[Collected data entries]
========
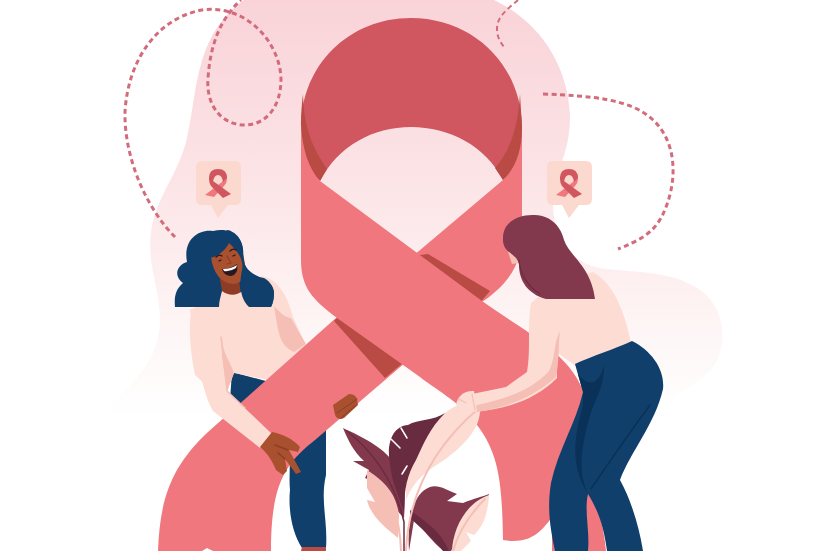
<!DOCTYPE html>
<html lang="en">
<head>
<meta charset="utf-8">
<title>Pink ribbon awareness illustration</title>
<style>
:root{--paper:#fff;--pink:#f0777d;--rose:#d0565f;--rust:#b94b44;--peach:#fddcd3;--peach-shade:#f5bfb6;--navy:#103f6c;--navy-deep:#0a3158;--plum:#82394d;--plum-deep:#692b40;--skin:#a9502f;--skin-deep:#8d3d25;--ink:#2c1720;--trail:#d26c7c}
html,body{margin:0;background:var(--paper);overflow:hidden}
svg{display:block;width:826px;height:551px}
.pink{fill:var(--pink)}.rose{fill:var(--rose)}.rust{fill:var(--rust)}
.peach{fill:var(--peach)}.peach-shade{fill:var(--peach-shade)}
.navy{fill:var(--navy)}.navy-deep{fill:var(--navy-deep)}
.plum{fill:var(--plum)}.plum-deep{fill:var(--plum-deep)}
.skin{fill:var(--skin)}.skin-deep{fill:var(--skin-deep)}
.trail{fill:none;stroke:var(--trail);stroke-width:3;stroke-dasharray:5 3.5}
.line{fill:none;stroke-linecap:round;stroke-linejoin:round}
</style>
</head>
<body>
<svg viewBox="0 0 826 551" role="img" aria-label="Two women holding up a giant pink ribbon">
<defs>
<linearGradient id="blush" gradientUnits="userSpaceOnUse" x1="0" y1="0" x2="0" y2="418">
<stop offset="0" stop-color="#f9d3d8"/><stop offset=".45" stop-color="#fce5e7"/><stop offset=".8" stop-color="#fef6f6"/><stop offset="1" stop-color="#fff"/>
</linearGradient>
<g id="badge">
<path fill="#fcd9cf" d="M6 0H39Q45 0 45 6V38Q45 44 39 44H32L22 57L15 44H6Q0 44 0 38V6Q0 0 6 0Z"/>
<path class="pink" d="M26 21L31 13L31 18Q31 22 28 25L18 36L9 34Z"/>
<path class="rose" d="M13 17Q13 8 22 8Q31 8 31 17L27 21Q26 14 22 14Q18 14 17 21Z"/>
<path class="rose" d="M13 15L17 20L35 33L27 37L15 25Q13 22 13 18Z"/>
</g>
</defs>

<rect width="826" height="551" fill="#fff"/>
<path id="backdrop" fill="url(#blush)" d="M244 0H494C540 22 568 65 570 116C570 158 553 170 553 207C554 240 572 265 606 269C646 273 676 272 703 292C728 313 729 354 707 374C680 398 640 414 590 418H100C130 384 158 365 160 322C160 286 147 268 151 232C157 194 179 174 187 138C198 91 194 36 244 0Z"/>

<g id="trails" class="trail">
<path d="M175 237C146 208 124 157 125 112C128 59 158 18 202 10C246 4 280 42 281 79C281 108 265 125 245 125C222 125 206 106 208 79C210 44 221 18 241 0"/>
<path d="M518 0C508 9 497 16 497 29Q497 40 506 49" stroke-width="2"/>
<path d="M543 94C592 96 630 99 652 119C680 144 677 188 661 218C652 234 638 241 618 249"/>
</g>

<use href="#badge" x="196" y="161"/>
<use href="#badge" x="547" y="161"/>

<g id="left-woman-body">
<path class="navy" d="M232 372L262 380L326 396V475C320 500 328 521 326 548H302C292 533 288 509 290 490C288 470 294 450 282 440L230 400Z"/>
<path class="rust" d="M302 547H326V551H301Z"/>
<path class="peach" d="M192 309L222 294L262 276C279 280 288 297 293 317L306 346L268 380L234 373C229 386 227 392 225 403L195 375C190 350 188 324 192 309Z"/>
<path class="peach-shade" d="M274 306C278 328 278 345 294 352L306 344L291 318C286 318 280 313 274 306Z"/>
<path class="peach-shade" d="M222 332C221 353 231 362 234 373L227 391L222 370Z"/>
</g>

<g id="left-woman-head">
<path class="navy" d="M187 262C183 241 197 229 213 231C233 226 245 240 243 254C243 269 252 276 264 278C275 284 276 297 271 307H175C174 296 176 289 183 283C173 276 177 265 187 262Z"/>
<path class="skin-deep" d="M219 274L239 278L241 296Q230 304 222 291Z"/>
<path class="skin" d="M211 257C220 253 227 248 229 242C237 246 244 253 245 264C246 276 242 284 233 284C221 283 213 273 211 257Z"/>
<path class="peach" d="M222 291Q233 299 244 290L250 307H218Z"/>
<path class="navy" d="M228 230C244 235 243 251 244 262C248 279 273 276 274 292Q274 301 271 307H249C240 299 239 284 242 270C244 259 238 252 229 243C224 252 218 256 210 258C211 277 221 287 219 307H184L201 240Z"/>
<path fill="var(--ink)" d="M222 269Q231 269 237 264Q239 274 231 276Q224 276 222 269Z"/>
<path fill="#fff" d="M223 269Q231 269 237 265L236 268Q230 272 224 271Z"/>
<path class="line" stroke="var(--ink)" stroke-width="1.3" d="M216 257Q219 254 222 256M230 251Q233 248 236 250M219 261L221 260M233 256L235 255"/>
<path class="line" stroke="var(--skin-deep)" stroke-width="1.2" d="M227 256L231 263L227 264"/>
</g>

<g id="ribbon">
<path class="pink" d="M522 115V238C521 268 504 288 479 304L413 256L503 180C513 168 521 146 522 115Z"/>
<path class="pink" d="M337 317L406 362L315 440C284 464 271 486 271 551H213L207 548L202 551H158C160 497 172 466 208 432Z"/>
<path class="rust" d="M428 254L490 291L479 304L413 256Z"/>
<path class="rust" d="M338 317L404 362L385 378L334 321Z"/>
<path class="rose" d="M301 128C301 64 350 18 411 18C473 18 522 65 522 128L503 180C486 146 449 127 411 127C373 127 338 146 320 181Z"/>
<path class="rust" d="M303 94C304 130 313 148 327 169L320 181C309 171 301 151 301 128Q301 108 303 94Z"/>
<path class="rust" d="M520 94C518 128 510 151 495 168L503 180C515 169 522 151 522 128Z"/>
<path class="pink" d="M301 124C302 149 309 169 320 181L482 301C519 328 566 350 582 388C592 419 588 465 592 496C600 512 604 530 606 551H552V517C539 535 528 544 503 540C502 486 500 455 477 425C464 405 438 391 420 377L337 318C313 300 301 288 301 260Z"/>
</g>

<g id="left-woman-arms">
<path class="peach" d="M190 309C204 309 216 316 219 335L227 391L272 434L260 448L213 411C203 394 195 354 190 309Z"/>
<path class="line" stroke="var(--peach-shade)" stroke-width="1.5" d="M221 337L227 391L245 408"/>
<path class="skin" d="M272 432C282 434 292 438 300 447L298 452L289 450L301 472L296 474L285 459L287 471L283 475L276 470C272 460 267 453 260 447Z"/>
<path class="line" stroke="var(--skin-deep)" stroke-width="1.5" d="M275 445L288 450M278 453L285 459"/>
<path class="skin" d="M333 405L349 394Q355 394 357 399L358 405L344 418Q338 421 335 415Z"/>
<path class="line" stroke="var(--skin-deep)" stroke-width="1" d="M337 413L357 399M341 418L355 406"/>
</g>

<g id="plant">
<path class="peach" d="M406 490C406 464 421 442 441 417C453 404 471 399 480 408C481 428 465 444 447 458C431 469 416 476 406 500Z"/>
<path class="plum" d="M343 428C364 438 390 449 402 476C406 487 405 502 404 518C396 510 385 496 377 483L365 478L369 470L353 461L364 461C353 451 348 440 343 428Z"/>
<path class="plum-deep" d="M390 464C386 443 393 426 408 425C418 419 433 421 445 413C430 428 424 443 416 460C407 475 404 490 404 512C398 494 392 483 390 464Z"/>
<path class="line" stroke="#fff" stroke-width="1.5" d="M391 439L400 448M401 428L407 438M407 466L402 474"/>
<path class="peach-shade" d="M367 470C382 480 396 491 399 515L398 538C386 528 371 517 367 500L375 502L367 488Z"/>
<path class="plum" d="M409 551C407 520 413 493 430 487C438 484 447 490 457 494L447 501L463 503C475 498 482 497 489 494C484 513 475 526 460 535L451 551H444C433 543 424 530 414 520Z"/>
<path class="plum-deep" d="M410 510C424 521 440 529 449 551H443C433 538 420 527 410 518Z"/>
<path class="peach" d="M452 551C453 528 466 503 489 495C488 512 484 526 474 535L466 532L471 541L461 551Z"/>
<path class="line" stroke="var(--peach-shade)" stroke-width="2" d="M378 481Q400 507 401 551M478 409Q410 467 406 551M485 499Q461 523 453 551"/>
<path class="line" stroke="var(--plum-deep)" stroke-width="1.5" d="M347 431Q391 466 404 522V551"/>
</g>

<g id="right-woman">
<path class="peach-shade" d="M508 252L517 250L519 263L512 264Z"/>
<path class="peach" d="M531 303C543 292 570 278 593 272C617 286 625 317 631 342L576 366L556 352L557 378C538 397 513 408 475 412L468 405L472 394L506 387L527 372C531 349 527 322 531 303Z"/>
<path class="peach-shade" d="M560 331C558 345 560 357 556 377C534 397 506 408 476 412L473 406C506 399 532 390 549 371C556 357 553 344 560 331Z"/>
<path class="peach" d="M474 391C465 390 457 396 456 405L465 412L477 411Z"/>
<path class="line" stroke="var(--peach-shade)" stroke-width="1.2" d="M459 399L466 403M472 394L475 410"/>
<path class="plum" d="M503 238C503 221 520 214 535 215C552 216 561 227 564 240C570 257 591 266 595 299H546C528 294 519 281 519 265C518 253 502 254 503 238Z"/>
<path class="line" stroke="var(--plum-deep)" stroke-width="1.2" d="M519 260Q521 282 540 294"/>
<path class="navy" d="M575 364C592 356 615 349 632 341C652 351 665 370 663 389C655 424 631 451 620 480C631 500 639 526 643 551H607C604 528 599 512 588 494C584 511 590 531 588 551H555C550 527 547 508 551 483C558 450 576 423 583 392Z"/>
<path class="navy-deep" d="M578 374C589 389 600 383 604 365C604 391 594 398 588 423C580 453 579 474 588 494C571 467 573 440 583 405L583 392Z"/>
<path class="line" stroke="var(--navy-deep)" stroke-width="1.5" d="M650 405Q622 443 591 489"/>
</g>
</svg>
</body>
</html>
========
Task brief
Each line above holding the string "trail" counts once; please report the total and nothing more.

Output
3